Data records
'''

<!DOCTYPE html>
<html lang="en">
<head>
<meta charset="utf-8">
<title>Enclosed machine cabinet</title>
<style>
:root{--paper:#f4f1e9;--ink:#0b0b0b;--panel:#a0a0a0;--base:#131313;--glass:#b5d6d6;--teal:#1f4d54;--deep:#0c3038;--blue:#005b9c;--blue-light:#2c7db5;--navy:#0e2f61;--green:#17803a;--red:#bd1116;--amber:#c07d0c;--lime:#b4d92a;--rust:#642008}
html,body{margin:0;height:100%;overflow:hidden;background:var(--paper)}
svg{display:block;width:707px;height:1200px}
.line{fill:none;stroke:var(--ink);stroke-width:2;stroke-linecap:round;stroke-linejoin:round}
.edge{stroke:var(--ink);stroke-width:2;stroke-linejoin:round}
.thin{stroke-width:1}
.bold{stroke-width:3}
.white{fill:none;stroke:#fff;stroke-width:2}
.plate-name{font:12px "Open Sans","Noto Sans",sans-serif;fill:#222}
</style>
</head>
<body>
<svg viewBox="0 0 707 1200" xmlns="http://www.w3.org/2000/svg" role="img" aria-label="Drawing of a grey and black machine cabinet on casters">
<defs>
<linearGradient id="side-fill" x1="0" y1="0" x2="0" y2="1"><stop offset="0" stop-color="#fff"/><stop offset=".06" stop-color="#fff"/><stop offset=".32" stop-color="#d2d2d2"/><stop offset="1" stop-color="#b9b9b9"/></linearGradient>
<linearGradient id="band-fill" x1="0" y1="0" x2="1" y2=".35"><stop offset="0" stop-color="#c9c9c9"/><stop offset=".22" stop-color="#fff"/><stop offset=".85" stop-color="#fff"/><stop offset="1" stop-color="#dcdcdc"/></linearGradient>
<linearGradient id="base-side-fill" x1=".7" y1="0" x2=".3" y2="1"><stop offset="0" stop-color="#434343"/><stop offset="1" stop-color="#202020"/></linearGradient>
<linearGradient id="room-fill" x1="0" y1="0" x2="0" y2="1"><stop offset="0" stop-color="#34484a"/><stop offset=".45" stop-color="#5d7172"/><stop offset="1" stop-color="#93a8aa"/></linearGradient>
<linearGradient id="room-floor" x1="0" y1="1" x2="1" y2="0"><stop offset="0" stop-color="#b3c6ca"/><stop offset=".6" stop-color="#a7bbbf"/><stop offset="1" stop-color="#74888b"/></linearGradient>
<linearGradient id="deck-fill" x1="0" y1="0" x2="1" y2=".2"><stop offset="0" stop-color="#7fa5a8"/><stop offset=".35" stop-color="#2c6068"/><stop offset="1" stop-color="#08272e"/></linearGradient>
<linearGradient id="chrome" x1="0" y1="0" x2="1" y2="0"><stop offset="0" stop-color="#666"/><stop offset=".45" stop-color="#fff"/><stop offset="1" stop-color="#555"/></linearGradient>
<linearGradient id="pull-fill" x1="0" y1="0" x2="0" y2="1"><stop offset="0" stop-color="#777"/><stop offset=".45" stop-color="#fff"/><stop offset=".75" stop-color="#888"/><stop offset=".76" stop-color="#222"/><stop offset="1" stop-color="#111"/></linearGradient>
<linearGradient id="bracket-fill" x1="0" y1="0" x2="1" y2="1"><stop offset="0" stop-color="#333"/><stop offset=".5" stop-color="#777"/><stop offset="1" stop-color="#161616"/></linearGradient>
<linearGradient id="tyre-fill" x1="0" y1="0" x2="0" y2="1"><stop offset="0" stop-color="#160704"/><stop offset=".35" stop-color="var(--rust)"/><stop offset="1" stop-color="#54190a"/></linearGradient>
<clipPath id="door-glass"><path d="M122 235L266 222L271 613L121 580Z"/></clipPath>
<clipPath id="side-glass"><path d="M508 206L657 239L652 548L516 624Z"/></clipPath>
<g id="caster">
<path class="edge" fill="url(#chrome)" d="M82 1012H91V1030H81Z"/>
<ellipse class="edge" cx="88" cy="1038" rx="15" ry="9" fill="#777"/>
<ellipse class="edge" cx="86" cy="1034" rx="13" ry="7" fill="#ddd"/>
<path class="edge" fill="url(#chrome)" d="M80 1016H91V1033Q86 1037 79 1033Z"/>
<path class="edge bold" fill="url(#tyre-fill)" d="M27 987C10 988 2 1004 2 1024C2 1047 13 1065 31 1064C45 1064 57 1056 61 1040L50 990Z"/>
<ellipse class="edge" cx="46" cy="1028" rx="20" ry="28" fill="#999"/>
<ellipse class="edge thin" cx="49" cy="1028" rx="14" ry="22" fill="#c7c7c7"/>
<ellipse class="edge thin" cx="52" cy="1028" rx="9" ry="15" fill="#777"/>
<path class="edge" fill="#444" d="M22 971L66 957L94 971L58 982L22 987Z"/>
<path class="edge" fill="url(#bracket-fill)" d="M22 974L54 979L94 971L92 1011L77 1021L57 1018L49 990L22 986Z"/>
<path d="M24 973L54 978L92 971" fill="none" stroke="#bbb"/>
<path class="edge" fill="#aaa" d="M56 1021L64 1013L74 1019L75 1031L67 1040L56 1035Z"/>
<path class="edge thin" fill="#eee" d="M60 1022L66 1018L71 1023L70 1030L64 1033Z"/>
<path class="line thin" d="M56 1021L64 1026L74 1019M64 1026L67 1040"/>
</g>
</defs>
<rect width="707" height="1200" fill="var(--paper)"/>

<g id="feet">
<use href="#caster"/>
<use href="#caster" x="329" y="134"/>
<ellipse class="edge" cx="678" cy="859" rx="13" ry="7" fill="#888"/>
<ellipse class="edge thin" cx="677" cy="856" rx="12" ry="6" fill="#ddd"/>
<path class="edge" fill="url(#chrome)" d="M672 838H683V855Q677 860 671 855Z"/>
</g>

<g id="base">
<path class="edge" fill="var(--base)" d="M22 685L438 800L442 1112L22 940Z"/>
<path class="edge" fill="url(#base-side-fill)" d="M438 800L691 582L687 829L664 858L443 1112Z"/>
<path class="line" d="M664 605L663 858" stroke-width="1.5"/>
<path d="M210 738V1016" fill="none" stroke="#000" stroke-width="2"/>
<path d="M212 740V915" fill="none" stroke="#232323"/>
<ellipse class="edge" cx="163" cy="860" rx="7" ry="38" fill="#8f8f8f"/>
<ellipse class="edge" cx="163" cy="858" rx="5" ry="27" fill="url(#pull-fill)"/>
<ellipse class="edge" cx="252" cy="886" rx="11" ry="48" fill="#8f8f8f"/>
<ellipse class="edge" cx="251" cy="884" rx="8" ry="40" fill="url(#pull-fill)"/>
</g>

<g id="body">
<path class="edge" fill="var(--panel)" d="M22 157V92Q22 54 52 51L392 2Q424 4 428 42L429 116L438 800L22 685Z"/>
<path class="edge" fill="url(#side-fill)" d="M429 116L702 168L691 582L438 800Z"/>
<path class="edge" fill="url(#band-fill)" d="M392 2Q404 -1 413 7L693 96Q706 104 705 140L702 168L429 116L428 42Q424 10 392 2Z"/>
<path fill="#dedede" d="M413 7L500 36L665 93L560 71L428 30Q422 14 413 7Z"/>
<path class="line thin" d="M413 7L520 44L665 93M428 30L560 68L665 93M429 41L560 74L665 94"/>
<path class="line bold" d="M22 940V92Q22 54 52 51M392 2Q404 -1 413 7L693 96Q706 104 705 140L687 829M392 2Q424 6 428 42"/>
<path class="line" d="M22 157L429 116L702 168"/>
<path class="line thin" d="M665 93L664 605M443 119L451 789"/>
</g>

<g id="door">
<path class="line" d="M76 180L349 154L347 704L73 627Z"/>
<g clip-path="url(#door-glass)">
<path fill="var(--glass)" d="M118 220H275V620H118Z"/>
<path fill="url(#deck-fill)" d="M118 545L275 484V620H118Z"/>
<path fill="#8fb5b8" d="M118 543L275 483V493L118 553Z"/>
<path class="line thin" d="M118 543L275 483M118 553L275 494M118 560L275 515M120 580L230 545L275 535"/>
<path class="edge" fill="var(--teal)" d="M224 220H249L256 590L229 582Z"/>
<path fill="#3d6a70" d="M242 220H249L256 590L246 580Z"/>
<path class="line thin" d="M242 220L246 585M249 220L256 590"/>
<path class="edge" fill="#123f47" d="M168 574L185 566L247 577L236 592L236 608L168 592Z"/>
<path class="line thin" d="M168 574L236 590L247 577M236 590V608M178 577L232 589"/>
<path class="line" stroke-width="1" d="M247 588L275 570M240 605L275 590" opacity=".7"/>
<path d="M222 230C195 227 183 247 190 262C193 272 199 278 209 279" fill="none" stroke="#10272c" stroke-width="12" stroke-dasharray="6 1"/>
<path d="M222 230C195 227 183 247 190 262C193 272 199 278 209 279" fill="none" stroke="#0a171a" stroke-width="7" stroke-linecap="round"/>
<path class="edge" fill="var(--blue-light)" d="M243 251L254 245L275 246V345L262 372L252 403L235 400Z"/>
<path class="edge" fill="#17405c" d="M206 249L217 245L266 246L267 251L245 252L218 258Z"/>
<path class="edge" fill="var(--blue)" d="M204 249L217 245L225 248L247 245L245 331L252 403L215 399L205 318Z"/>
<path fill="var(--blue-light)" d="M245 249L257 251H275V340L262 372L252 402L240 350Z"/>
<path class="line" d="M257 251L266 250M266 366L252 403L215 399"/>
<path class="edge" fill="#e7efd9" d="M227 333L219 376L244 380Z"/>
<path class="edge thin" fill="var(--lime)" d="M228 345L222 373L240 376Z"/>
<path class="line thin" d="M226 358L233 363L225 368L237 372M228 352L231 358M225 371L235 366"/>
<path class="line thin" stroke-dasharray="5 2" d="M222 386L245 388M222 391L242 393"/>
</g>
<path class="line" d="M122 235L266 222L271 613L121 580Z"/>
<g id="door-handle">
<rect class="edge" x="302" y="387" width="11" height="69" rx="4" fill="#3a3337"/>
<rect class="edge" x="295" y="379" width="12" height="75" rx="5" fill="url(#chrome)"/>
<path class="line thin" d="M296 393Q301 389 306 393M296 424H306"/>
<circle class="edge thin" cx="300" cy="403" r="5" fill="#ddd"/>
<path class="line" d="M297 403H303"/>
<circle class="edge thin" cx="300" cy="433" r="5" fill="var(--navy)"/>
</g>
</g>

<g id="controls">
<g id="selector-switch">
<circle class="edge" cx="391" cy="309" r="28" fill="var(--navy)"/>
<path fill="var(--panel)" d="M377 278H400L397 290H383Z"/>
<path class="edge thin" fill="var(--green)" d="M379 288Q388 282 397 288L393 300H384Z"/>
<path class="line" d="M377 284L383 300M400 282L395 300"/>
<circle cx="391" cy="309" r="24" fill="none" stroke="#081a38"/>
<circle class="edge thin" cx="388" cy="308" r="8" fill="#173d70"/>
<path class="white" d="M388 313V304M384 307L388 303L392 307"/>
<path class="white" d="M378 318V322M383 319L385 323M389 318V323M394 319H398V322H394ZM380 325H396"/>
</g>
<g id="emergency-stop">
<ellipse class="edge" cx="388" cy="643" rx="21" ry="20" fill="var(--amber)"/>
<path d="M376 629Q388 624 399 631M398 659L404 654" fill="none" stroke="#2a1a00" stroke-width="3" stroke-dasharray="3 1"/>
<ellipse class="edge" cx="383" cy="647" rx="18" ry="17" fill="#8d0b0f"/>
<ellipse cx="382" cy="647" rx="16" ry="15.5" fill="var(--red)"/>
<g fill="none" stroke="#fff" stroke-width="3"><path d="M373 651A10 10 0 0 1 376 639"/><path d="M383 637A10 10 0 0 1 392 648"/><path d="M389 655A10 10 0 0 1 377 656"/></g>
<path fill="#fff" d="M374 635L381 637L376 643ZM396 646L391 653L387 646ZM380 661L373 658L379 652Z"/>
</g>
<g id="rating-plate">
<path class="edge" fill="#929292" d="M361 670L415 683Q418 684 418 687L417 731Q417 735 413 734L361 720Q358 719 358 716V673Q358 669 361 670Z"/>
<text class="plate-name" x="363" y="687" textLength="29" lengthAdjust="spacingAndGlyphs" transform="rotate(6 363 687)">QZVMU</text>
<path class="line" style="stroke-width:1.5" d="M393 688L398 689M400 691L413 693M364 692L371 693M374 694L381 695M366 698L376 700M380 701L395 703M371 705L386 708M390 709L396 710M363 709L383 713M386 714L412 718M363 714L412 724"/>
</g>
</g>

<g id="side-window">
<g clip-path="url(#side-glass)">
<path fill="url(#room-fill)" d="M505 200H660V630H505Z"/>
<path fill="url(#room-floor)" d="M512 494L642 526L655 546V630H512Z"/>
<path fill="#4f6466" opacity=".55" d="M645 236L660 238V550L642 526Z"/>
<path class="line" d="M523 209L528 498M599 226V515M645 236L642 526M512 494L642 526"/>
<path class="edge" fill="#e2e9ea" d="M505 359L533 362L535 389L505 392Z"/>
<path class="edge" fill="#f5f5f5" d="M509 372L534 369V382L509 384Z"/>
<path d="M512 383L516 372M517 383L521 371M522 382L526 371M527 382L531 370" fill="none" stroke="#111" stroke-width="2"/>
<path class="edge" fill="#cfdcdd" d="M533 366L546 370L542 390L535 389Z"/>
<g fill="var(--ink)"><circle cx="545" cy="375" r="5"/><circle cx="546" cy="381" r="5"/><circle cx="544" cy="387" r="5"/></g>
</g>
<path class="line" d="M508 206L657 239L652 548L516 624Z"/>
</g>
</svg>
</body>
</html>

'''

Could you set down, exactly as written, the lines above between the one holding "104 705 140L702" and the one holding "7L520 44L665 93M428", inclusive, and nothing more?

◆ EXERCISE RESPONSE:
<path class="edge" fill="url(#band-fill)" d="M392 2Q404 -1 413 7L693 96Q706 104 705 140L702 168L429 116L428 42Q424 10 392 2Z"/>
<path fill="#dedede" d="M413 7L500 36L665 93L560 71L428 30Q422 14 413 7Z"/>
<path class="line thin" d="M413 7L520 44L665 93M428 30L560 68L665 93M429 41L560 74L665 94"/>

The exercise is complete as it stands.